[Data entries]
::::
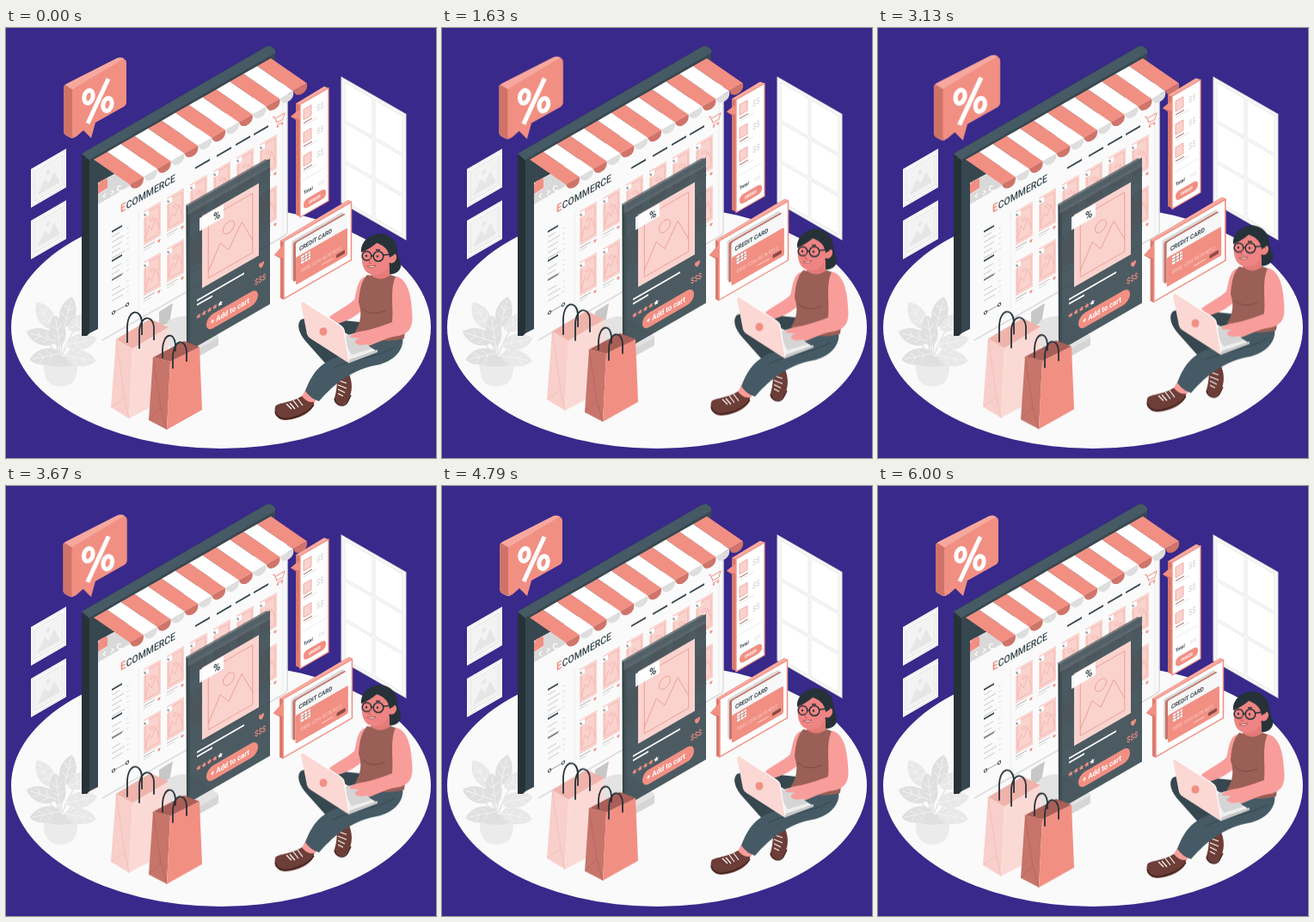
Write an HTML page that moves like this. It is 500 by 500 pixels and loops after 6.04 s.

```html
<!DOCTYPE html>
<html lang="en">
<head>
<meta charset="utf-8">
<title>Online shopping</title>
<style>
html, body { margin: 0; width: 100%; height: 100%; overflow: hidden; background: #38298b; }
svg { display: block; width: 100vw; height: 100vh; }
text { font-family: Roboto, Inter, sans-serif; }
.float { animation: float 6.04s linear infinite; --rise: -10px; }
.bags { animation-duration: 3.02s; }
.phone { animation-duration: 1.51s; --rise: -8.5px; }
.pulse { animation: pulse 6.04s linear infinite; }
#badge { transform-origin: 104px 82px; }
#card { transform-origin: 360px 258px; }
@keyframes float { 50% { transform: translateY(var(--rise)); } }
@keyframes pulse {
  0%, 33.1%, 66.2%, 100% { transform: scale(1); }
  16.6%, 50.2% { transform: scale(1.065); }
}
</style>
</head>
<body>
<svg viewBox="0 0 500 500">
  <ellipse cx="250" cy="348" rx="244" ry="141" fill="#fafafa"/>
  <g id="walls"></g>

  <g id="plant">
    <path d="M44 388Q43 408 52 414Q63 420 75 414Q84 408 83 388Z" fill="#ebebeb"/>
    <ellipse cx="63.5" cy="388" rx="19.5" ry="6" fill="#e0e0e0"/>
    <g id="leaves"></g>
  </g>

  <g id="monitor">
    <path d="M178 330L194 320L190 343L178 347Z" fill="#c7c7c7"/>
    <path d="M188 341Q205 330 222 340L247 358V368L215 386L180 365Z" fill="#e3e3e3"/>
    <path d="M215 378L247 360V369L215 387Z" fill="#d6d6d6"/>
    <path d="M88 149Q88 146 91 144L302 22Q306 20 309 22L313 25V34L98 158V354L94 358L88 358Z" fill="#263238"/>
    <path d="M88 146L302 22Q306 20 309 22L313 25V30L97 154Z" fill="#455a64"/>
    <path d="M97 153L313 29V245L97 355Z" fill="#37474f"/>
    <path d="M107 180L327 60V236Q327 240 323 242L112 363Q107 364 107 359Z" fill="#fafafa"/>
    <path d="M327 76V236Q327 240 323 242L112 363" fill="none" stroke="#dcdcdc" stroke-width="1.5"/>
    <path d="M322 82V240" stroke="#ececec"/>
    <path d="M118 174L150 160V180L107 205V193L118 187Z" fill="#d9d9d9"/>
    <path d="M107 183Q107 180 110 178L116 175Q118 174 118 177V186L107 193Z" fill="#f28f83"/>
    <g fill="none" stroke="#fff" stroke-width="1.2">
      <path d="M116 192l-3 4 3 1M122 189l3 1-3 4M134 184a3 3 0 1 0 1 4"/>
    </g>
    <g id="page"></g>
    <g id="awning"></g>
  </g>

  <g id="badge" class="pulse">
    <path d="M67 70Q67 66 72 64L129 35Q134 33 138 36L79 73V128L76 128L70 125Q67 123 67 119Z" fill="#f7a89e"/>
    <path d="M67 69Q67 66 70 67L78 72V128L70 125Q67 123 67 119Z" fill="#cf7369"/>
    <path d="M77 75Q77 71 81 69L133 38Q140 34 140 41V86Q140 90 136 92L104 110L99 128L90 119L82 126Q77 129 77 123Z" fill="#f28f83"/>
    <g fill="none" stroke="#fff" stroke-width="5">
      <path d="M119 59L95 111"/>
      <ellipse cx="96" cy="80" rx="5" ry="7.500" transform="rotate(15 96 80)"/>
      <ellipse cx="118" cy="89" rx="5" ry="7.500" transform="rotate(15 118 89)"/>
    </g>
  </g>

  <g id="list" class="float"></g>
  <g id="card" class="pulse"></g>
  <g id="phone" class="float phone"></g>

  <g class="float bags">
    <path d="M128 362L168 338L189 348L147 373Z" fill="#efb3ab"/>
    <path d="M141 366V347C142 326 157 326 158 342V357" fill="none" stroke="#263238" stroke-width="1.8"/>
    <path d="M128 362L147 373L143 454L122 441Z" fill="#f8cfca"/>
    <path d="M147 373L189 348L187 431L143 454Z" fill="#fbdad6"/>
    <path d="M128 362L138 430L122 441M138 430L143 454" fill="none" stroke="#f2beb7" stroke-width=".8"/>
    <path d="M155 373V353C156 333 171 333 172 348V363" fill="none" stroke="#263238" stroke-width="1.8"/>
    <path d="M171 383L207 364L225 371L191 388Z" fill="#a95f57"/>
    <path d="M182 384V373C183 354 196 353 197 368V376" fill="none" stroke="#263238" stroke-width="1.8"/>
    <path d="M171 383L191 388L187 467L166 456Z" fill="#c7746a"/>
    <path d="M191 388L225 371L228 444L187 467Z" fill="#f28f83"/>
    <path d="M171 383L180 442L166 456M180 442L187 467" fill="none" stroke="#b3675e" stroke-width=".8"/>
    <path d="M194 396V382C195 361 209 361 210 376V388" fill="none" stroke="#263238" stroke-width="1.8"/>
  </g>

  <g class="float">
    <!-- far leg and shoe -->
    <path d="M384 400L396 396L400 408L386 410Z" fill="#f99d9b"/>
    <path d="M385 402Q391 406 398 400C403 411 404 423 397 434C391 442 382 439 382 430C385 421 385 412 385 402Z" fill="#6d3d37"/>
    <path d="M382 431C383 439 392 442 397 435L401 427" fill="none" stroke="#43231f" stroke-width="1.5"/>
    <path d="M387 410l9 3M386 415l10 4M386 420l8 4M386 425l6 3" stroke="#fff" stroke-width="1.2"/>
    <path d="M412 342C385 339 352 334 343 339C337 345 341 356 350 366L383 403Q392 405 398 397L386 378L430 372Z" fill="#37474f"/>
    <!-- near leg and shoe -->
    <path d="M348 421L362 430L356 440L342 432Z" fill="#f99d9b"/>
    <path d="M313 441C314 435 330 437 344 428Q350 436 358 435C359 444 344 455 324 456C315 456 311 447 313 441Z" fill="#6d3d37"/>
    <path d="M313 446C315 457 329 455 340 451Q354 445 358 438" fill="none" stroke="#43231f" stroke-width="1.5"/>
    <path d="M326 437l6 6M330 436l6 7M334 433l6 8M339 431l6 8" stroke="#fff" stroke-width="1.2"/>
    <path d="M409 347L461 358C464 374 451 388 431 392C404 397 383 412 364 434Q354 431 348 422C356 401 367 386 392 381L410 371Z" fill="#455a64"/>
    <path d="M452 371C430 384 400 385 380 396" fill="none" stroke="#37474f"/>
    <!-- hair behind the neck -->
    <path d="M414 256C418 238 440 234 450 246C456 252 454 262 458 270C463 281 453 289 440 286L434 255Z" fill="#263238"/>
    <!-- upper body -->
    <path d="M417 289C408 293 408 306 405 316C396 324 383 330 376 336L382 345C397 341 412 333 417 324Z" fill="#f99d9b"/>
    <path d="M425 279L446 275V290Q438 300 424 290Z" fill="#e57b78"/>
    <path d="M420 287L425 288Q436 296 447 287L456 290C466 306 467 334 463 361Q435 369 406 353C413 342 414 331 410 319C411 306 413 294 420 287Z" fill="#9a5f56"/>
    <path d="M414 326Q424 336 441 329" fill="none" stroke="#7d4b44"/>
    <path d="M453 289C464 290 471 305 472 329C474 347 470 355 456 358C440 360 428 369 416 371C406 371 400 366 401 361C405 353 425 352 449 342C451 326 446 304 453 289Z" fill="#f99d9b"/>
    <!-- head -->
    <path d="M414 259C416 248 436 246 445 257L447 264Q455 260 454 268Q452 275 446 273Q442 286 431 287C418 288 412 278 414 259Z" fill="#ee8483"/>
    <path d="M413 261C412 247 425 238 438 240C452 243 454 256 451 264L446 267C445 256 437 252 431 250Q423 257 413 261Z" fill="#263238"/>
    <g fill="none" stroke="#263238" stroke-width="1.5">
      <circle cx="419.500" cy="265" r="5.3"/><circle cx="433" cy="265.500" r="5.8"/>
      <path d="M425 265h2.500M439 264l9-1M416 258l4-1M430 258l5 0"/>
    </g>
    <circle cx="419" cy="265" r="1.2" fill="#263238"/><circle cx="432" cy="265.500" r="1.2" fill="#263238"/>
    <path d="M424 266l-2 7 3 1" fill="none" stroke="#c95f5c"/>
    <path d="M420 277Q426 281 430 276Q425 277 420 277Z" fill="#fff" stroke="#9c4740" stroke-width=".8"/>
    <!-- laptop -->
    <path d="M351 356L385 349L432 376L398 389Z" fill="#efefef"/>
    <path d="M390 359L408 354L425 373L402 380Z" fill="#d5d5d5"/>
    <path d="M398 386L432 374V377L398 390Z" fill="#c9c9c9"/>
    <path d="M343 320Q343 317 346 318L389 346Q392 348 393 351L399 387Q399 390 396 388L354 361Q351 359 350 356Z" fill="#fbd8d4"/>
    <path d="M343 320Q343 317 346 318L389 346Q392 348 393 351L399 387" fill="none" stroke="#fff" stroke-width="1.2"/>
    <ellipse cx="369" cy="353" rx="4.500" ry="4.800" fill="#f28f83"/>
    <path d="M430 351C416 352 405 353 400 358Q399 361 405 360L411 361Q403 364 407 367Q413 371 424 366Z" fill="#f99d9b"/>
  </g>
</svg>
<script>
const coral = '#f28f83', pink = '#fad3ce', dark = '#37474f';
const put = (id, html) => document.getElementById(id).innerHTML += html;
const times = (n, f) => Array.from({ length: n }, (_, i) => f(i)).join('');
const iso = (x, y, html, deg = -30) => `<g transform="translate(${x} ${y}) skewY(${deg})">${html}</g>`;
const rect = (x, y, w, h, fill, more = '') =>
  `<rect x="${x}" y="${y}" width="${w}" height="${h}" fill="${fill}" ${more}/>`;
const path = (d, fill, more = '') => `<path d="${d}" fill="${fill}" ${more}/>`;
const line = (x, y, w, color, width = 1.5) =>
  `<path d="M${x} ${y}h${w}" stroke="${color}" stroke-width="${width}"/>`;
const text = (x, y, size, fill, str, weight = 500) =>
  `<text transform="translate(${x} ${y}) scale(.866 1)" font-size="${size}" font-weight="${weight}" fill="${fill}">${str}</text>`;
const heart = (x, y, s) =>
  path('M0 3C-4 0-3-3-1-3Q0-3 0-1Q0-3 1-3C3-3 4 0 0 3Z', coral, `transform="translate(${x} ${y}) scale(${s})"`);

// framed landscape: border, sun and peaks
const scene = (w, h, fill, ink, width) => rect(0, 0, w, h, fill) +
  `<g fill="none" stroke="${ink}" stroke-width="${width}">` +
  rect(w * .11, h * .09, w * .78, h * .82, 'none') +
  `<circle cx="${w * .47}" cy="${h * .37}" r="${w * .1}"/>` +
  `<path d="M${w * .11} ${h * .82}L${w * .32} ${h * .52}L${w * .47} ${h * .68}L${w * .7} ${h * .4}L${w * .89} ${h * .74}"/></g>`;

// wall pictures and window
const frame = rect(0, 0, 41, 45, '#fafafa') + rect(2, 2, 37, 41, '#fff', 'stroke="#e0e0e0" stroke-width=".8"') +
  rect(4, 5, 33, 35, '#f3f3f3', 'stroke="#dcdcdc" stroke-width=".8"') +
  path('M7 35L16 21L21 28L27 18L34 35Z', '#e6e6e6') + '<circle cx="20" cy="15" r="2.500" fill="#e6e6e6"/>';
put('walls', iso(29, 164, frame) + iso(29, 224, frame) +
  iso(390, 57, rect(0, 0, 75, 146, '#f7f7f7', 'stroke="#e0e0e0"') +
    times(6, i => rect(4 + i % 2 * 35, 4 + (i >> 1) * 47, 32, 44, '#fff', 'stroke="#e6e6e6" stroke-width=".8"')), 30));

// plant leaves: centre and angle, each on a stem from the pot
put('leaves', [[72, 331, 14], [46, 335, -32], [60, 353, -8], [88, 342, 62], [42, 359, -72],
  [87, 365, 78], [46, 382, -102], [86, 384, 100]].map(([x, y, a], i) =>
    `<path d="M63 388Q${(x + 63) / 2} ${y + 8} ${x} ${y}" fill="none" stroke="#dedede" stroke-width="1.2"/>` +
    `<g transform="translate(${x} ${y}) rotate(${a})">` +
    path('M0 18C-13 11-12-10 0-19C12-10 13 11 0 18Z', i % 2 ? '#e8e8e8' : '#e0e0e0') +
    '<path d="M0 18V-15M0 8l7-6M0 8l-7-6M0-2l6-6M0-2l-6-6" fill="none" stroke="#f5f5f5" stroke-width=".8"/></g>').join(''));

// shop page
const product = scene(20, 40, pink, '#f4aca3', .6) + rect(-1, 2, 7, 6, '#fff') + text(0, 7, 5, dark, '%') +
  line(0, 43, 13, '#b0b0b0', .8) + line(0, 46, 9, '#d0d0d0', .8) + heart(18, 45, .6);
put('page',
  iso(133, 215, text(0, 0, 13, coral, 'E', 700) + text(6.8, 0, 12, dark, 'COMMERCE')) +
  [[220, 163], [245, 149], [267, 136], [288, 124]].map(([x, y]) => iso(x, y, line(0, 0, 17, dark, 2.2))).join('') +
  iso(310, 112, `<path d="M0-8h2l3 9h7l2-6H4M5 4h7" fill="none" stroke="${coral}"/>` +
    `<circle cx="6" cy="6" r="1.200" fill="${coral}"/><circle cx="11" cy="6" r="1.2" fill="${coral}"/>`) +
  iso(123, 237, line(0, 0, 12, dark, 2) + line(0, 34, 12, dark, 2) + line(0, 56, 12, dark, 2) +
    times(13, i => [5, 9].includes(i) ? '' : line(0, 6 + i * 6.2, 9 + i * 5 % 7, '#c8c8c8', 1) + line(17, 6 + i * 6.2, 3, '#dcdcdc', 1)) +
    line(0, 95, 20, '#9aa0a3', 1) + `<g fill="#fff" stroke="${dark}"><circle cx="2" cy="95" r="1.6"/><circle cx="18" cy="95" r="1.6"/></g>`) +
  '<path d="M154 212V332" stroke="#eee"/>' +
  times(12, i => { const c = i % 6; return iso(160 + c * 27, 213 - c * 15.6 + (i > 5 ? 59 : 0), product); }));

// awning
const stripe = 206 / 13, drop = stripe * .572;
put('awning', times(13, i => {
  const x = 102 + i * stripe, y = 153 - i * drop, red = i % 2 === 0, bx = x + 42, by = y + 29;
  return path(`M${x} ${y}l${stripe} ${-drop}l42 29l${-stripe} ${drop}Z`, red ? coral : '#fff') +
    path(`M${bx} ${by}l${stripe} ${-drop}q1 7-4 11q-5 4-9 2q-3-2-3-8Z`, red ? '#d0746a' : '#dedede');
}));

// order list
put('list', path('M337 88L370 68L375 70V76L343 93V220L337 217V107L331 103L337 98Z', '#d9796e') +
  path('M331 103L337 98L343 94V107Z', coral) + path('M337 88L370 68L375 70L343 89Z', '#f8aaa0') +
  iso(342, 89, rect(0, 0, 33, 131, '#fff', `stroke="${coral}" stroke-width="1.3"`) +
    times(3, i => { const y = 8 + i * 27;
      return rect(4, y, 9, 12, pink, `stroke="${coral}" stroke-width=".6"`) + text(19, y + 11, 9, '#d0d0d0', '$$', 400) +
        line(4, y + 16, 10, '#a4665e', 1) + line(4, y + 19, 16, '#ddd', .8); }) +
    line(3, 90, 27, '#e5e5e5', .8) + text(4, 107, 5.6, dark, 'Total', 700) + text(21, 107, 5, '#dcdcdc', '$$$') +
    rect(4, 114, 26, 11, coral, 'rx="5"') + text(10, 121.5, 5, '#fff', 'ORDER', 700)));

// payment card
put('card', path('M319 247L398 200L402 202V206L323 252V316L319 314V268L312 264L319 256Z', '#d9796e') +
  path('M312 264L319 256L324 250V268Z', coral) + path('M319 247L398 200L402 202L323 249Z', '#f8aaa0') +
  iso(323, 248, rect(0, 0, 78.5, 67, '#fff', `stroke="${coral}" stroke-width="1.5"`) +
    rect(9, 5, 60, 46, '#dadada', 'rx="2"') + rect(11, 8, 60, 46, '#c7746a', 'rx="2"') +
    rect(14, 10, 60, 49, '#f7f7f7', 'rx="2"') + text(18, 22, 7, dark, 'CREDIT CARD', 700) +
    rect(14, 27, 60, 32, coral, 'rx="2"') + rect(20, 29, 11, 9, '#fff', 'rx="1"') +
    '<path d="M20 32h11M20 35h11M24 29v9M28 29v9" stroke="#b96960" stroke-width=".7"/>' +
    text(20, 48, 5.6, pink, '0000 1234 5678 9012', 400) + line(44, 53, 13, pink, 1) + rect(61, 51, 10, 4, '#8b4d46', 'rx="1"')));

// product screen
const star = (x, fill) => path('M0-3l.9 2 2.1.2-1.6 1.5.5 2.1L0 1.7l-1.9 1.1.5-2.1L-3-.8l2.1-.2Z', fill, `transform="translate(${x} 0)"`);
put('phone', path('M209 206L301 153Q304 152 307 154V159L214 212V374L210 372Z', '#546066', 'opacity=".75"') +
  iso(210, 208, rect(0, 0, 97, 169, dark, 'opacity=".89"') + rect(0, 0, 97, 10, '#7a858a', 'opacity=".35"') +
    '<path d="M.5 0V169" stroke="#2b383e"/>' +
    `<g transform="translate(18 21)">${scene(66, 84, pink, '#ec9388', .7)}</g>` +
    rect(15, 22, 28, 15, '#fff', 'opacity=".95"') + text(31, 35, 13, dark, '%', 700) +
    line(12, 116, 55, '#fff', 2) + line(12, 121, 18, '#fff', 2) + heart(87, 118, 1.1) +
    text(79, 137, 9, coral, '$$$', 500) +
    `<g transform="translate(14 135)">${times(5, i => star(i * 6.3, i < 4 ? coral : '#fff'))}</g>` +
    rect(23, 142, 60, 17, coral, 'rx="8"') + text(28, 153.5, 9, '#fff', '+ Add to cart', 700)));
</script>
</body>
</html>
```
::::
→ What you need to do
Across the data shown above, how many lines carry the string "scale"? Reply with the figure by itself.

→ Response for this exercise
4